* [Problem] If a line in the records below holds the word "keys", copy it.

━━━━━ Dataset records

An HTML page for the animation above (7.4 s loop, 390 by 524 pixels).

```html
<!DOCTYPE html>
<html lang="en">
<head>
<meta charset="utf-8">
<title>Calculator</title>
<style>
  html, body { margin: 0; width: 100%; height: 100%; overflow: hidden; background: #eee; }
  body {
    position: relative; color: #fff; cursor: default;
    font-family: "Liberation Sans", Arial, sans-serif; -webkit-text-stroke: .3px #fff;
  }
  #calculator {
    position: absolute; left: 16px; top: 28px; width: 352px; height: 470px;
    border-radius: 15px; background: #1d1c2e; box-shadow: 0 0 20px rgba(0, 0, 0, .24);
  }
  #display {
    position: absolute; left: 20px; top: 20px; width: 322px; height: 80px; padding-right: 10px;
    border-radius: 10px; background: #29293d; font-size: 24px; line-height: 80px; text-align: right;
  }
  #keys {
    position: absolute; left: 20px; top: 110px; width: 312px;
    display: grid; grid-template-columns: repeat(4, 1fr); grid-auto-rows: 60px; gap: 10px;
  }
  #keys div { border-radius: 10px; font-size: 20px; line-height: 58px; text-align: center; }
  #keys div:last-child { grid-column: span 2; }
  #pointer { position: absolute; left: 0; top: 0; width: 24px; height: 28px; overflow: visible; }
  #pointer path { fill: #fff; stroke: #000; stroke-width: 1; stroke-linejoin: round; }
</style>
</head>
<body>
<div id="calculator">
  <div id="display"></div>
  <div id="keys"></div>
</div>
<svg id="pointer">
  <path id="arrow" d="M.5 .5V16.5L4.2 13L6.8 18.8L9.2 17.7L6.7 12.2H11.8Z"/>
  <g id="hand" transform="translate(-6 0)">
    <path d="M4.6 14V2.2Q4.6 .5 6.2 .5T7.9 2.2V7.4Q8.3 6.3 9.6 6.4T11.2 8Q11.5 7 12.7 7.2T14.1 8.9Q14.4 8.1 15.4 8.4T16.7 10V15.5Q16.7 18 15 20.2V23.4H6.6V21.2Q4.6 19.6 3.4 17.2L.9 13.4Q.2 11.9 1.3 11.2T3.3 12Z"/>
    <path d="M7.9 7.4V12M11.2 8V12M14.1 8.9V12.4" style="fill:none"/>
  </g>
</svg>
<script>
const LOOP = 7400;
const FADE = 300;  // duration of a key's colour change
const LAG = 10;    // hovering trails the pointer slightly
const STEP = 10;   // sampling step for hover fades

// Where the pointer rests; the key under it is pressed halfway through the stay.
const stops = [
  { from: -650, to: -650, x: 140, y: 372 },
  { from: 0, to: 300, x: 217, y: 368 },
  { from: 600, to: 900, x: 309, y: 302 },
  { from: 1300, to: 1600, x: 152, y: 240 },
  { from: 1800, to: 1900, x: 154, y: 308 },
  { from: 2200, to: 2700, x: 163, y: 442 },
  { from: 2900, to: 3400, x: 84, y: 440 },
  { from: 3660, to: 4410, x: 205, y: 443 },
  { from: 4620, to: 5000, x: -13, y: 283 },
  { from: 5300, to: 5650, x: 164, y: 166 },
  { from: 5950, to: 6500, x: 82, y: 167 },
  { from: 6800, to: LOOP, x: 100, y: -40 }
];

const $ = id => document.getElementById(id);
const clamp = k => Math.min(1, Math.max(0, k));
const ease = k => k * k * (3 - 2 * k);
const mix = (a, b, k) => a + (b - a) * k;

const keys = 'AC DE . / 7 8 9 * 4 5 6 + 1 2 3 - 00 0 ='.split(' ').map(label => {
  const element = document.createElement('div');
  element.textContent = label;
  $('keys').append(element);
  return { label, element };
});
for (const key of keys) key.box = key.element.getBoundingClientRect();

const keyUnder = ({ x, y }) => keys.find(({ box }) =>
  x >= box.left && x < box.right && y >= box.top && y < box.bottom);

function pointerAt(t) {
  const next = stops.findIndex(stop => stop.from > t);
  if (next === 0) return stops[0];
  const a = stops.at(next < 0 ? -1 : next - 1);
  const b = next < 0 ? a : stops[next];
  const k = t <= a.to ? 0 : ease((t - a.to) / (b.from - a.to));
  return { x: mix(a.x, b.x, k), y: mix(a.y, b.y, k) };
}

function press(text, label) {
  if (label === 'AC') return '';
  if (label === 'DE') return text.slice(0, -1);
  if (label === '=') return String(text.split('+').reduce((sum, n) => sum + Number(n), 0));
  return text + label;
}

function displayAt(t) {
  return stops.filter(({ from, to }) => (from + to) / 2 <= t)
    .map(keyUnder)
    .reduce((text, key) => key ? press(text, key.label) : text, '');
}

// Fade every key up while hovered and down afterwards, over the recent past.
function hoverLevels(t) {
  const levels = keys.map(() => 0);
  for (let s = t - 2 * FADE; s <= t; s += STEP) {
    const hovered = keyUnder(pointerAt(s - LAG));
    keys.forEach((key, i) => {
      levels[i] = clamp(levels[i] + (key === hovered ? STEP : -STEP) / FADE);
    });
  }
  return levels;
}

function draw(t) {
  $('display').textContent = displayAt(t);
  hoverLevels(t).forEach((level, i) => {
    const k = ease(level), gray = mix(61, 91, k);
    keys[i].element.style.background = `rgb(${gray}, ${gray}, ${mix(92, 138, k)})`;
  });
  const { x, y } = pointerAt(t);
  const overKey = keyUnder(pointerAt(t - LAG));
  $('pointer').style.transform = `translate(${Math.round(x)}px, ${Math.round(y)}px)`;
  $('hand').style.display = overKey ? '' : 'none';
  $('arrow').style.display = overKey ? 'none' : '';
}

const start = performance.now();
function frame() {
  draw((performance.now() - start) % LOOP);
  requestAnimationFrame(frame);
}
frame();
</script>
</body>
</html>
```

━━━━━━━━━━

* [Answer]
  #keys {
  #keys div { border-radius: 10px; font-size: 20px; line-height: 58px; text-align: center; }
  #keys div:last-child { grid-column: span 2; }
  <div id="keys"></div>
const keys = 'AC DE . / 7 8 9 * 4 5 6 + 1 2 3 - 00 0 ='.split(' ').map(label => {
  $('keys').append(element);
for (const key of keys) key.box = key.element.getBoundingClientRect();
const keyUnder = ({ x, y }) => keys.find(({ box }) =>
  const levels = keys.map(() => 0);
    keys.forEach((key, i) => {
    keys[i].element.style.background = `rgb(${gray}, ${gray}, ${mix(92, 138, k)})`;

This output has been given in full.